Recorded data
════════════════

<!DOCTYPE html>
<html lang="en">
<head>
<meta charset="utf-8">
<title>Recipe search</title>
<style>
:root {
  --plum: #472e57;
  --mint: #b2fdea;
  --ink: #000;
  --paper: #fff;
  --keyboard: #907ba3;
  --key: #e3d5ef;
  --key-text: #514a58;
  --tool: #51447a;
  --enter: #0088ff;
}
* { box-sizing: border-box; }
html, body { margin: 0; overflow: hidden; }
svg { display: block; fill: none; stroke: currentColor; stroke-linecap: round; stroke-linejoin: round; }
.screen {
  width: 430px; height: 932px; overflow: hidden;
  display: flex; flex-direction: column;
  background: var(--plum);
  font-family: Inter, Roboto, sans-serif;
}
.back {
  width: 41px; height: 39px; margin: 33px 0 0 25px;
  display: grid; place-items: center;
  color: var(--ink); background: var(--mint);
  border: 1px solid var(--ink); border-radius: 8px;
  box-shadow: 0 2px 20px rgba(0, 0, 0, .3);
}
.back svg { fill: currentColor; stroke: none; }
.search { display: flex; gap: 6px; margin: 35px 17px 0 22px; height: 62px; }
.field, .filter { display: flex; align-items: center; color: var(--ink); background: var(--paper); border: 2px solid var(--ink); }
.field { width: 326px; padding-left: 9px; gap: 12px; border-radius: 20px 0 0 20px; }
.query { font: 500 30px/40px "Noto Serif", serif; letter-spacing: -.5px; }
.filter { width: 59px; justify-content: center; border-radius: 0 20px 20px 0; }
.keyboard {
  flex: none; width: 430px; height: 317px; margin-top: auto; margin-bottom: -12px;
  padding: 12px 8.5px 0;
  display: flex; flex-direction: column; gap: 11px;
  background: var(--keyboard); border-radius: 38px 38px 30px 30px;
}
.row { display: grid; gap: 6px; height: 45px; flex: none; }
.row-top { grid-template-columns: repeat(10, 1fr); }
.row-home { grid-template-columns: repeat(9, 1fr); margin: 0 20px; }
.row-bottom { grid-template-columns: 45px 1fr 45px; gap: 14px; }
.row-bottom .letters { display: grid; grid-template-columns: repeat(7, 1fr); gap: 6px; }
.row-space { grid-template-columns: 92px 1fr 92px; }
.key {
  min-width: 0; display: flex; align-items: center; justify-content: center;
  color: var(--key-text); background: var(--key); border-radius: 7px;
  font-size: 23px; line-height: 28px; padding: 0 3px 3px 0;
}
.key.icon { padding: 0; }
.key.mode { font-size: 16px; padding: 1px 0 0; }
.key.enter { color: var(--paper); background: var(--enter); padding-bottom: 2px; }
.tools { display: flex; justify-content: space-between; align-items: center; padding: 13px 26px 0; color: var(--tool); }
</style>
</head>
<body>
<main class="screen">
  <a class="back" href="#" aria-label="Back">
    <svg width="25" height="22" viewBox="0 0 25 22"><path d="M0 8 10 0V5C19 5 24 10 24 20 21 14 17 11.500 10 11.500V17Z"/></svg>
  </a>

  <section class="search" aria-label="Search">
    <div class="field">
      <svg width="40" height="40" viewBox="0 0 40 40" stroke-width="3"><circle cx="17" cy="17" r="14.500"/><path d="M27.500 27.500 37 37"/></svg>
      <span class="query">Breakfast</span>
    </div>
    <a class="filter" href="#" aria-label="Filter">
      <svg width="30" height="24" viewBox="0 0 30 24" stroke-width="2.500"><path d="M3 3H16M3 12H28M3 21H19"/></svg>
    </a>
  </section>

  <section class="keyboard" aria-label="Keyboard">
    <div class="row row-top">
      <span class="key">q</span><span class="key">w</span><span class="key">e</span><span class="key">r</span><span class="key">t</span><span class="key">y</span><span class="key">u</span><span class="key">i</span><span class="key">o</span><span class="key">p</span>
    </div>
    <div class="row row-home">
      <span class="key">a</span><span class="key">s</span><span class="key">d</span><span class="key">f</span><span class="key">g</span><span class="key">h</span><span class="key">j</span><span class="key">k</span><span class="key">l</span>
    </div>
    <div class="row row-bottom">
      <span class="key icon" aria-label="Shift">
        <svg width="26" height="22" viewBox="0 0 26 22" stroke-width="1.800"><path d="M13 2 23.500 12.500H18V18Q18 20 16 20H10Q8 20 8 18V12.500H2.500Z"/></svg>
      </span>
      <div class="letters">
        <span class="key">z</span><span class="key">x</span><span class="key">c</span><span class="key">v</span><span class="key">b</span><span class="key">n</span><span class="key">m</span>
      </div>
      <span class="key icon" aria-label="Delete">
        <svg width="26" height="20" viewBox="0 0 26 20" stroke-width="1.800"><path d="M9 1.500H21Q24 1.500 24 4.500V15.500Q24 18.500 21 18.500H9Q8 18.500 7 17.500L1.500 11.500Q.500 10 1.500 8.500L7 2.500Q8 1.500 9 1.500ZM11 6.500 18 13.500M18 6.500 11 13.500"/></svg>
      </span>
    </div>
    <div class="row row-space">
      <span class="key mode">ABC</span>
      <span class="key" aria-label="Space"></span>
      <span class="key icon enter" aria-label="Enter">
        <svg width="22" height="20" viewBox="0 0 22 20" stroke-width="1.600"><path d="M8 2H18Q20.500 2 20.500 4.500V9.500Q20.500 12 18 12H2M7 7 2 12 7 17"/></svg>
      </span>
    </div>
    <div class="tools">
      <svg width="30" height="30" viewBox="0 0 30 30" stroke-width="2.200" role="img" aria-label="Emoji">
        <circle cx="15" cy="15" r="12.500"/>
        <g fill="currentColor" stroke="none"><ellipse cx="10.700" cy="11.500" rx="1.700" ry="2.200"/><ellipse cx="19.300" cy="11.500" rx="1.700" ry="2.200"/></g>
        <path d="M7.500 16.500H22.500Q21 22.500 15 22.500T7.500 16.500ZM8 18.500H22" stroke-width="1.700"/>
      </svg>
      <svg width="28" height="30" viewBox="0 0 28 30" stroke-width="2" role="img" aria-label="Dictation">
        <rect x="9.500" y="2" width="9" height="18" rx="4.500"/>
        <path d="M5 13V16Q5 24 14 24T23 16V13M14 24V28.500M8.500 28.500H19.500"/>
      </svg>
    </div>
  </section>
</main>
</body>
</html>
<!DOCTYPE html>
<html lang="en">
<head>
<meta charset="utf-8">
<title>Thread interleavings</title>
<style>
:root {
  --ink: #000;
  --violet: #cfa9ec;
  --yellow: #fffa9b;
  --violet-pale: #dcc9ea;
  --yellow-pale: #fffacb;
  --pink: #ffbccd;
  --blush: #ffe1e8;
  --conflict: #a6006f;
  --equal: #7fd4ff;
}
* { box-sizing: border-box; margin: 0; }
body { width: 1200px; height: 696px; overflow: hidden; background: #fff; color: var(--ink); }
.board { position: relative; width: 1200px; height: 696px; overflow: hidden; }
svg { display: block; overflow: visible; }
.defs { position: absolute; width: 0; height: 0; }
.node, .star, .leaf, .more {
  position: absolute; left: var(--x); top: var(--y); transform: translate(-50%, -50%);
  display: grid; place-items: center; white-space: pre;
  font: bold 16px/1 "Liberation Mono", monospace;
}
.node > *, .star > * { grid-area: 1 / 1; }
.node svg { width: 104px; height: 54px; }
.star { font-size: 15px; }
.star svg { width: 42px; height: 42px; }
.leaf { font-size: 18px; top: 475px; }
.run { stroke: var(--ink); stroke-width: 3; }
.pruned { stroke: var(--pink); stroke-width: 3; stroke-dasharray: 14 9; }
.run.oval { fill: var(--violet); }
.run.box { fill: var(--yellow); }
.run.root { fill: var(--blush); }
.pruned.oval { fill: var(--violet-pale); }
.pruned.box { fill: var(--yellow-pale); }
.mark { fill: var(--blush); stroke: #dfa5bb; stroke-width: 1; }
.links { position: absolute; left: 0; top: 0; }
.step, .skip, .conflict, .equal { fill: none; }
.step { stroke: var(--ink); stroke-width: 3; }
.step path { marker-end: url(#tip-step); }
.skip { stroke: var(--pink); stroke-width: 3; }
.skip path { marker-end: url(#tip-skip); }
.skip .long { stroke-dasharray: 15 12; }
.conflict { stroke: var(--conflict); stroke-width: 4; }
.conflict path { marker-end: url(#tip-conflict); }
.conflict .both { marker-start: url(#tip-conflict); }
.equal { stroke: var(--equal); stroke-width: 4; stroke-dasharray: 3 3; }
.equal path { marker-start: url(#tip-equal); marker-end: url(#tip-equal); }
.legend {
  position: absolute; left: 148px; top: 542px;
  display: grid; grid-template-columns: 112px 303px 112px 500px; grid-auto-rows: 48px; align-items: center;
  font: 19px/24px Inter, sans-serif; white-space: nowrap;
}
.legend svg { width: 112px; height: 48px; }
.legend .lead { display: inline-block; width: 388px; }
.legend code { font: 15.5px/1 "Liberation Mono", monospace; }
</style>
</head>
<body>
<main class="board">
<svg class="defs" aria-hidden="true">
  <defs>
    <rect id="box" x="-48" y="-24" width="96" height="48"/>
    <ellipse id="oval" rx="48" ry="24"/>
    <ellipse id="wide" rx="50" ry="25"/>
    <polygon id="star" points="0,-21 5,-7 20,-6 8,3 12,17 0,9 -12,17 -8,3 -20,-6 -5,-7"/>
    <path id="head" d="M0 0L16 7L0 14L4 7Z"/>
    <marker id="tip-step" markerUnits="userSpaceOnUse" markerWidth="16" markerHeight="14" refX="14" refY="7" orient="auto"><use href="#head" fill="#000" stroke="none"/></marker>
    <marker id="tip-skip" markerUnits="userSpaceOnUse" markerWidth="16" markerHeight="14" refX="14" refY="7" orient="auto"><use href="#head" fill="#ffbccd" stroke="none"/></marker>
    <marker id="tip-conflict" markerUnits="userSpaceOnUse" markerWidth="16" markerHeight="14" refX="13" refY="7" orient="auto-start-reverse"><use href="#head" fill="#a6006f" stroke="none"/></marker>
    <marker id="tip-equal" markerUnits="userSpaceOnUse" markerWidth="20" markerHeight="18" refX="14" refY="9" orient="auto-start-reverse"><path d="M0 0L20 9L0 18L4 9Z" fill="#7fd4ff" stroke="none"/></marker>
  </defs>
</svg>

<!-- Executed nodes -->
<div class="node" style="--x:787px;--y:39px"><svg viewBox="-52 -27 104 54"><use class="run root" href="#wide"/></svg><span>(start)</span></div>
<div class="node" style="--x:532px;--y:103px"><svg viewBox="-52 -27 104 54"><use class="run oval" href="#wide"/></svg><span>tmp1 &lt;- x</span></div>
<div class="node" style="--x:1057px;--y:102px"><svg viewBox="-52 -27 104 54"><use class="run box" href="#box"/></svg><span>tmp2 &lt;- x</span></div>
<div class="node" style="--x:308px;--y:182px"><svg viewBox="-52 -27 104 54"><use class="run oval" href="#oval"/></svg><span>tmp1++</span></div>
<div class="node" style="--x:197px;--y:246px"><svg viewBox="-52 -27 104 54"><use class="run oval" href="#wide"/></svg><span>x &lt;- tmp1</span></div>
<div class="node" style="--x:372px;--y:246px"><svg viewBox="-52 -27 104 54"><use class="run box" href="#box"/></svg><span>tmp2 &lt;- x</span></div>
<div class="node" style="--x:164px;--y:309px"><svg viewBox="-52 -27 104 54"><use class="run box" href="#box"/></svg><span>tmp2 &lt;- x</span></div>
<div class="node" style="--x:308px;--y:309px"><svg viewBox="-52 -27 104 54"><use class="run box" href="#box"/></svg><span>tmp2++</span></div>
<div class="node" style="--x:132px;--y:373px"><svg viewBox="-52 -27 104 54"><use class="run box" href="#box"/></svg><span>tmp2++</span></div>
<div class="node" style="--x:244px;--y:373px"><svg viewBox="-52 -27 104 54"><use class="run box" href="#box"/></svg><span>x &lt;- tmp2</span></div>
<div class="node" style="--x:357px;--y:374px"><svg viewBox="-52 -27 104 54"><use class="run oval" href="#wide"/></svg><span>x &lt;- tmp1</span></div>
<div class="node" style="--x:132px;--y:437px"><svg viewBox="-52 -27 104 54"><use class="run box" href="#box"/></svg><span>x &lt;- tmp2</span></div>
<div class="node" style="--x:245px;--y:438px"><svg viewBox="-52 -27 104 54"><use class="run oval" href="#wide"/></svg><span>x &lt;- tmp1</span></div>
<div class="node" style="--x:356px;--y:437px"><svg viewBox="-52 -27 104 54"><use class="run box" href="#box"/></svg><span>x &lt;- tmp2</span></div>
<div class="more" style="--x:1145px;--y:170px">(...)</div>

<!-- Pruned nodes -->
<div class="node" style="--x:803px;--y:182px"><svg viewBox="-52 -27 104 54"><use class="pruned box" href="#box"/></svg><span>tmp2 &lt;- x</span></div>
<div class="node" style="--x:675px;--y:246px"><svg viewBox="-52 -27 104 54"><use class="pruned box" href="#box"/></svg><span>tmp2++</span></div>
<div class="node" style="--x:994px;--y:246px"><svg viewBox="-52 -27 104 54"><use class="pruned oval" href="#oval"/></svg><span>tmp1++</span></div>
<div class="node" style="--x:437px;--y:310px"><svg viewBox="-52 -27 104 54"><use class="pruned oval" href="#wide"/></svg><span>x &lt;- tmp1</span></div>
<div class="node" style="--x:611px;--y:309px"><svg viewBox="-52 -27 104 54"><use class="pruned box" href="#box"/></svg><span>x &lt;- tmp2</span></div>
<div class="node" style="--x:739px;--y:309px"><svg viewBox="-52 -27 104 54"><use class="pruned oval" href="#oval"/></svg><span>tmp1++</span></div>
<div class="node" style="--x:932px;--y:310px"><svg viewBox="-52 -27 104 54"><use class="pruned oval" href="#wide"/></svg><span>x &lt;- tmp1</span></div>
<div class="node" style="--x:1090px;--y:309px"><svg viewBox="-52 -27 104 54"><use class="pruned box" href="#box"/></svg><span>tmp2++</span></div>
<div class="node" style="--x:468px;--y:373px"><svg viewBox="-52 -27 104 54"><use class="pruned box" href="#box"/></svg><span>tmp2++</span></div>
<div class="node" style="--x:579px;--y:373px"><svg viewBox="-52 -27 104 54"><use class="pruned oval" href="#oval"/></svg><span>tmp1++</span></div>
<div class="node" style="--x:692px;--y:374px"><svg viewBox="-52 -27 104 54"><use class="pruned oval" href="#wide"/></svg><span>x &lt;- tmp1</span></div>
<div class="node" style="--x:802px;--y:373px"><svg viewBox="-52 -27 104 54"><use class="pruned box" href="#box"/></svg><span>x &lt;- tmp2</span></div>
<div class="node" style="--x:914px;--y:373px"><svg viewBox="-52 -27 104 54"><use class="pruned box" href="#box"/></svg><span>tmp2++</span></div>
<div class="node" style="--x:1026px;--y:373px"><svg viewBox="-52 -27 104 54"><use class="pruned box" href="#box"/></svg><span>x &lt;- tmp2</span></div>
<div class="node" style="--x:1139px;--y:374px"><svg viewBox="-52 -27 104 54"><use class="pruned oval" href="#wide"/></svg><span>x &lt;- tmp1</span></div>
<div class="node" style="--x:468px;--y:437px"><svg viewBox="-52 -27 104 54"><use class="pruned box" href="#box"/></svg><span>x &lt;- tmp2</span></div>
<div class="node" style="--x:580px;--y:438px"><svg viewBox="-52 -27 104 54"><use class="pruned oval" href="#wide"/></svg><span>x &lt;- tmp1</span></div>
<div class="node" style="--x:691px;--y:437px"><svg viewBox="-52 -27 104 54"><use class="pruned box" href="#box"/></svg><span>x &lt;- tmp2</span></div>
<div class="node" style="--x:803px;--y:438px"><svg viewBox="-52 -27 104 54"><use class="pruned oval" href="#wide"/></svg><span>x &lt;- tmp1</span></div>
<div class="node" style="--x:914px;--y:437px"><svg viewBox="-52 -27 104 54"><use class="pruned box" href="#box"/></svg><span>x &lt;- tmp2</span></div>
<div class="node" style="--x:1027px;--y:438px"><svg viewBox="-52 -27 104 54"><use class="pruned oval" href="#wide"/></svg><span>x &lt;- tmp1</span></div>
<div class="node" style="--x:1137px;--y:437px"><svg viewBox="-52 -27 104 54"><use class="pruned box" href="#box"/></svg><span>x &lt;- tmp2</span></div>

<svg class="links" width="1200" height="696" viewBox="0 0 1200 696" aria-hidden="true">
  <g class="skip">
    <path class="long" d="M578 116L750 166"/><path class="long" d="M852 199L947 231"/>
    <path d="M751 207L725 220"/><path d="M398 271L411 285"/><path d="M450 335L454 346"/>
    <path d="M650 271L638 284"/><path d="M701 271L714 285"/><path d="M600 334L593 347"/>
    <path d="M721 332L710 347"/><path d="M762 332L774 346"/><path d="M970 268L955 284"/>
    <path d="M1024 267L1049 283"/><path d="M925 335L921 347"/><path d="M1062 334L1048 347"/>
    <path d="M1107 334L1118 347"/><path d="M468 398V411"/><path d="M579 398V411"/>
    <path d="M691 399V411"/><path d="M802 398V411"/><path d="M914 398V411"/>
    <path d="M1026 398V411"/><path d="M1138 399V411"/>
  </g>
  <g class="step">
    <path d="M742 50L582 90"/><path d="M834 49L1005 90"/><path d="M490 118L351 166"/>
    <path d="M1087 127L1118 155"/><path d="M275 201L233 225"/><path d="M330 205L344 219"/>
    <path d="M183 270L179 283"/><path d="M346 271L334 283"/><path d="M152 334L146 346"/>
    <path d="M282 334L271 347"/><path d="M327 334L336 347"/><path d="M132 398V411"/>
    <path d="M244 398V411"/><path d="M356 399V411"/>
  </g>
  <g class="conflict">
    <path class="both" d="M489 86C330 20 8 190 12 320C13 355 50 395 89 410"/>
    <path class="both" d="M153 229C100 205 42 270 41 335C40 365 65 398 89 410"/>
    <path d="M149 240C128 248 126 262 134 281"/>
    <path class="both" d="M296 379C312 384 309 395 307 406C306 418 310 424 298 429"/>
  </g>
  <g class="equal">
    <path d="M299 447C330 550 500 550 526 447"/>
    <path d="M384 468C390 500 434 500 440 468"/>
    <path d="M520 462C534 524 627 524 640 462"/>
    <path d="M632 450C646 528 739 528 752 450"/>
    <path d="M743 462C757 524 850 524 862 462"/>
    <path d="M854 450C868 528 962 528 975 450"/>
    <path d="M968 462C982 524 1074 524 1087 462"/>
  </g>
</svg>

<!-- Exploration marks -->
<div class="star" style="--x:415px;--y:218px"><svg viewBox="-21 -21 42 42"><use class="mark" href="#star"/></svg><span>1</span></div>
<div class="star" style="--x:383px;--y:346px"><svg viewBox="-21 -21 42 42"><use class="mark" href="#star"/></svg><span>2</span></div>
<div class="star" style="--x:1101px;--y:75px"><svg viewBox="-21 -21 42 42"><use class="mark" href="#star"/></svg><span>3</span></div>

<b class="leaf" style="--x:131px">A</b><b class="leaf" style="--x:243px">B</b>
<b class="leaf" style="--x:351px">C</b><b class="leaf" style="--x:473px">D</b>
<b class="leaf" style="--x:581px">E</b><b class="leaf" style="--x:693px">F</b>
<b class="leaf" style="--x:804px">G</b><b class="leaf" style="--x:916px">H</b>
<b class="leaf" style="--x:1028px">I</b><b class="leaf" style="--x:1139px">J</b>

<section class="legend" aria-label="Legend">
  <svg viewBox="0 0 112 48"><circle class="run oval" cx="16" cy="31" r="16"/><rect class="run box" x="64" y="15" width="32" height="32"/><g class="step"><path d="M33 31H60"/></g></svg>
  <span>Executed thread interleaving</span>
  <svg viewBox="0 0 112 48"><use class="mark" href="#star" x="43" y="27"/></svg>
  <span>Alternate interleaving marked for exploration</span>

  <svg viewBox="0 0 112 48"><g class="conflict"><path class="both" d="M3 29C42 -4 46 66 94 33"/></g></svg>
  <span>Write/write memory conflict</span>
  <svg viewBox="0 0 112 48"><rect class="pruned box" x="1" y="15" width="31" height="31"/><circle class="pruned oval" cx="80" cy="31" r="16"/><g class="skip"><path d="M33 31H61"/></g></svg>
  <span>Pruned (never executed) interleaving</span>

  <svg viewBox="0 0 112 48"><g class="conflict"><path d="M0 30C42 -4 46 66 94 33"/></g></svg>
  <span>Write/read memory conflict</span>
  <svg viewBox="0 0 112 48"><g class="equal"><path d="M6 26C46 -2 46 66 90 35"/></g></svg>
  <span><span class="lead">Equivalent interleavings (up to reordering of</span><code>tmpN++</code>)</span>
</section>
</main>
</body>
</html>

════════════════

**TASK TO COMPLETE**
How many lines of the entries above include the word "violet"? Reply with the number alone.

**WRITTEN SOLUTION**
4